§ **WORK INSTRUCTIONS**
Below are some records; output exactly the lines from the line with "<span>功能</span>" to the line with "724C237 718 238", both ends kept, and nothing more.

Source texts of formatted documents:
________________________________________
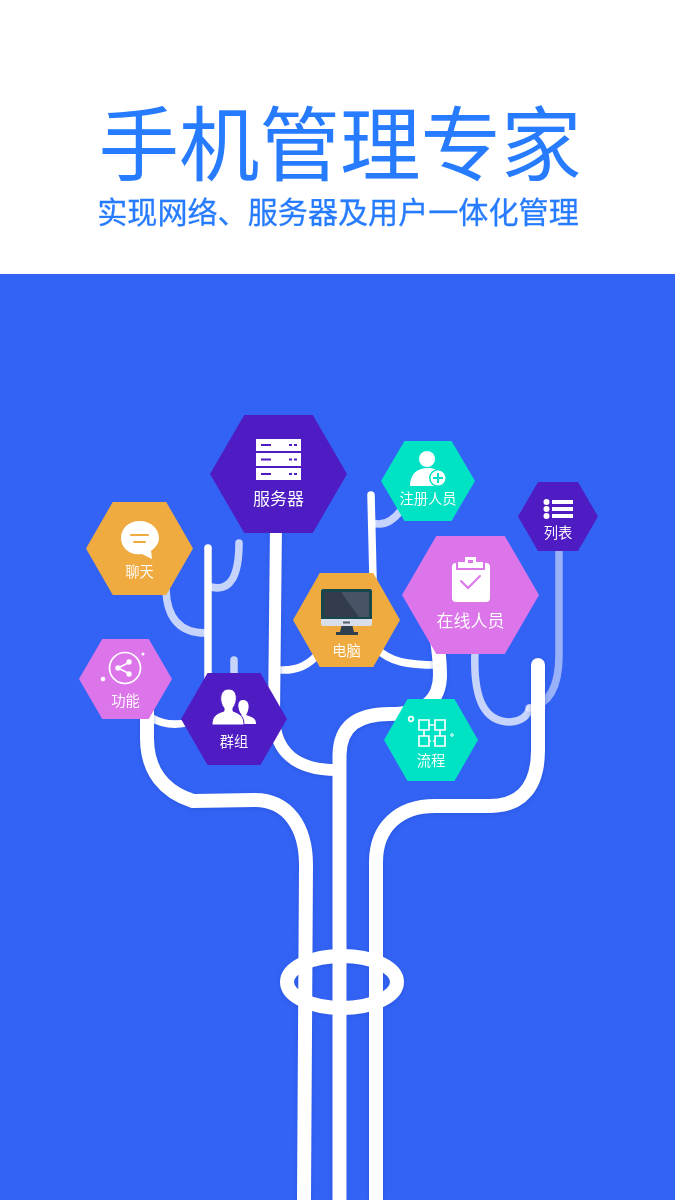
<!DOCTYPE html>
<html lang="zh-CN">
<head>
<meta charset="utf-8">
<title>手机管理专家</title>
<style>
:root {
  --blue: #3363f4;
  --heading: #267bff;
  --purple: #4f1bc2;
  --orange: #f0ab40;
  --pink: #dc74ea;
  --teal: #00e2c4;
  --white: #fff;
}
* { box-sizing: border-box; margin: 0; padding: 0; }
html, body { width: 675px; height: 1200px; overflow: hidden; }
body { font-family: "Noto Sans CJK SC", "Noto Sans", sans-serif; }
.poster { position: relative; width: 675px; height: 1200px; overflow: hidden; background: var(--blue); }
.intro { height: 274px; background: var(--white); color: var(--heading); text-align: center; white-space: nowrap; }
h1 { position: absolute; top: 89px; left: 0; width: 680px; font-size: 80.5px; line-height: 100px; font-weight: 500; }
.tagline { position: absolute; top: 190px; left: 0; width: 676px; font-size: 30.1px; line-height: 40px; font-weight: 400; -webkit-text-stroke: .3px; }
.cables { position: absolute; inset: 0; fill: none; stroke: var(--white); }
.trunk { stroke-width: 14; filter: drop-shadow(0 1px 2px #1c44c866); }
.twig { stroke-width: 7.5; stroke-linecap: round; }
.faint { stroke-width: 7.5; stroke-linecap: round; }
.nodes { list-style: none; }
.node { position: absolute; left: var(--x); top: var(--y); width: var(--w); height: var(--h); background: var(--tone); color: var(--white); clip-path: polygon(25% 0, 75% 0, 100% 50%, 75% 100%, 25% 100%, 0 50%); }
.node svg { position: absolute; inset: 0; width: 100%; height: 100%; fill: var(--white); }
.node .line { fill: none; stroke: var(--white); stroke-width: 1.7; }
.node .cut { fill: none; stroke: var(--tone); stroke-width: 2; }
.node .hole { fill: var(--tone); }
.node span { position: absolute; left: 0; right: 0; top: calc(var(--label) - 12px); line-height: 24px; font-size: 14.3px; font-weight: 500; text-align: center; white-space: nowrap; }
.node.large span { font-size: 17px; font-weight: 400; }
.node.server span { font-weight: 300; }
.server { --x: 210px; --y: 415px; --w: 137px; --h: 118px; --tone: var(--purple); --label: 83px; }
.register { --x: 381px; --y: 441px; --w: 94px; --h: 80px; --tone: var(--teal); --label: 57px; }
.list { --x: 518px; --y: 482px; --w: 80px; --h: 69px; --tone: var(--purple); --label: 50px; }
.chat { --x: 86px; --y: 502px; --w: 107px; --h: 93px; --tone: var(--orange); --label: 69px; }
.online { --x: 402px; --y: 536px; --w: 137px; --h: 118px; --tone: var(--pink); --label: 84px; }
.computer { --x: 293px; --y: 573px; --w: 107px; --h: 94px; --tone: var(--orange); --label: 77px; }
.feature { --x: 79px; --y: 639px; --w: 93px; --h: 80px; --tone: var(--pink); --label: 61px; }
.group { --x: 181px; --y: 673px; --w: 106px; --h: 92px; --tone: var(--purple); --label: 68px; }
.flow { --x: 384px; --y: 699px; --w: 94px; --h: 82px; --tone: var(--teal); --label: 61px; }
</style>
</head>
<body>
<main class="poster">
  <header class="intro">
    <h1>手机管理专家</h1>
    <p class="tagline">实现网络、服务器及用户一体化管理</p>
  </header>

  <svg class="cables" width="675" height="1200" viewBox="0 0 675 1200" aria-hidden="true">
    <g class="faint">
      <g opacity=".72">
        <path d="M239 543C239 575 231 592 211 587"/>
        <path d="M166 590C167 619 181 633 205 633"/>
        <path d="M234 660V680"/>
        <path d="M373 523Q388 528 402 509"/>
        <path d="M475 652C473 700 485 722 510 722Q526 721 530 708"/>
      </g>
      <path opacity=".5" d="M559 548V655C559 690 547 705 529 708"/>
    </g>
    <g class="twig">
      <path d="M208 548V680"/>
      <path d="M371 495L373 578"/>
      <path d="M281 670Q304 671 318 654"/>
      <path d="M376 648C390 662 407 665 437 665"/>
      <path d="M150 717Q168 728 190 722"/>
    </g>
    <g class="trunk">
      <path d="M147 700V738C147 772 165 792 193 801L255 800C287 800 306 826 306 865L304 1200"/>
      <path d="M339.500 1200V755C340 725 359 714 390 714C426 714 440 699 440 675Q440 660 437 640"/>
      <path stroke-width="12" d="M276 525L274 715C274 752 296 771 340 770"/>
      <path d="M376 1200V862C376 828 398 806 435 806H490C523 806 538 785 538 750V665" stroke-linecap="butt"/>
      <circle cx="538" cy="665" r="7" fill="#fff" stroke="none"/>
      <ellipse cx="342" cy="982" rx="55" ry="26"/>
    </g>
  </svg>

  <ul class="nodes">
    <li class="node large server">
      <svg viewBox="210 415 137 118" aria-hidden="true">
        <path d="M256 439h45v12h-45zM256 453h45v13h-45zM256 468h45v12h-45z"/>
        <path class="cut" stroke-width="3" d="M261 445h10M261 459.500h10M261 474h10M289 445h3M294 445h3M289 459.500h3M294 459.500h3M289 474h3M294 474h3"/>
      </svg>
      <span>服务器</span>
    </li>
    <li class="node register">
      <svg viewBox="381 441 94 80" aria-hidden="true">
        <circle cx="427" cy="459" r="8"/>
        <path d="M410 486C410 474 417 468 428 468S443 474 443 486z"/>
        <circle class="hole" cx="438" cy="478" r="9"/>
        <circle cx="438" cy="478" r="7.500"/>
        <path class="cut" d="M433 478h10M438 473v10"/>
      </svg>
      <span>注册人员</span>
    </li>
    <li class="node list">
      <svg viewBox="518 482 80 69" aria-hidden="true">
        <circle cx="546.500" cy="502" r="3"/>
        <circle cx="546.500" cy="509" r="3"/>
        <circle cx="546.500" cy="516" r="3"/>
        <path d="M552 500h21v4h-21zM552 507h21v4h-21zM552 514h21v4h-21z"/>
      </svg>
      <span>列表</span>
    </li>
    <li class="node chat">
      <svg viewBox="86 502 107 93" aria-hidden="true">
        <path d="M140 521C151 521 159 529 159 538C159 543 156 547 151 551L152 559L142 554C129 556 121 547 121 538C121 528 129 521 140 521z"/>
        <path class="cut" stroke-linecap="round" d="M131 535h17M134 542h11"/>
      </svg>
      <span>聊天</span>
    </li>
    <li class="node large online">
      <svg viewBox="402 536 137 118" aria-hidden="true">
        <rect x="452" y="563" width="38" height="39" rx="4"/>
        <path class="hole" d="M456 561h29v9h-29z"/>
        <path d="M458 562h7v-5h11v5h7v6h-25z"/>
        <rect class="hole" x="468" y="560" width="5" height="3"/>
        <path class="cut" stroke-linecap="round" d="M461 581L468 588L480 576"/>
      </svg>
      <span>在线人员</span>
    </li>
    <li class="node computer">
      <svg viewBox="293 573 107 94" aria-hidden="true">
        <path fill="#2f3f4d" d="M342 624h10l2 8h4v3h-22v-3h4z"/>
        <rect x="321" y="589" width="51" height="37" rx="2" fill="#d9dfe8"/>
        <path fill="#17464d" d="M323 589h47q2 0 2 2v28h-51v-28q0-2 2-2z"/>
        <path fill="#333c4b" d="M324 592h45v25h-45z"/>
        <path fill="#485466" d="M341 592h28v25h-10z"/>
        <path fill="#53606f" d="M343 621.500h7v2h-7z"/>
      </svg>
      <span>电脑</span>
    </li>
    <li class="node feature">
      <svg viewBox="79 639 93 80" aria-hidden="true">
        <circle class="line" cx="125" cy="668" r="15.500"/>
        <path class="line" d="M130 662L118 668L130 674"/>
        <circle cx="129" cy="662" r="2.700"/>
        <circle cx="118" cy="668" r="2.700"/>
        <circle cx="129" cy="674" r="2.700"/>
        <circle cx="103" cy="679" r="2.300"/>
        <circle cx="143" cy="654" r="1.500"/>
      </svg>
      <span>功能</span>
    </li>
    <li class="node group">
      <svg viewBox="181 673 106 92" aria-hidden="true">
        <path d="M236 724C237 718 238 717 242 715C238 711 236 700 243 700C251 700 249 711 246 715C252 717 256 718 256 724z"/>
        <path stroke="#4f1bc2" d="M212 725C212 717 215 714 224 711V708C219 702 219 689 229 689C238 689 238 702 233 708V711C241 714 244 717 244 725z"/>
      </svg>
      <span>群组</span>
    </li>
    <li class="node flow">
      <svg viewBox="384 699 94 82" aria-hidden="true">
        <g class="line">
          <path d="M419 720h10v10h-10zM435 720h10v10h-10zM419 736h10v10h-10zM435 736h10v10h-10z"/>
          <path d="M429 725h6M440 730v6M424 730v6M429 741h2M433 741h2"/>
          <circle cx="411" cy="719" r="2.300"/>
          <circle cx="452" cy="735" r="1.300" stroke-width="1"/>
        </g>
      </svg>
      <span>流程</span>
    </li>
  </ul>
</main>
</body>
</html>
________________________________________
§ **WRITTEN SOLUTION**
      <span>功能</span>
    </li>
    <li class="node group">
      <svg viewBox="181 673 106 92" aria-hidden="true">
        <path d="M236 724C237 718 238 717 242 715C238 711 236 700 243 700C251 700 249 711 246 715C252 717 256 718 256 724z"/>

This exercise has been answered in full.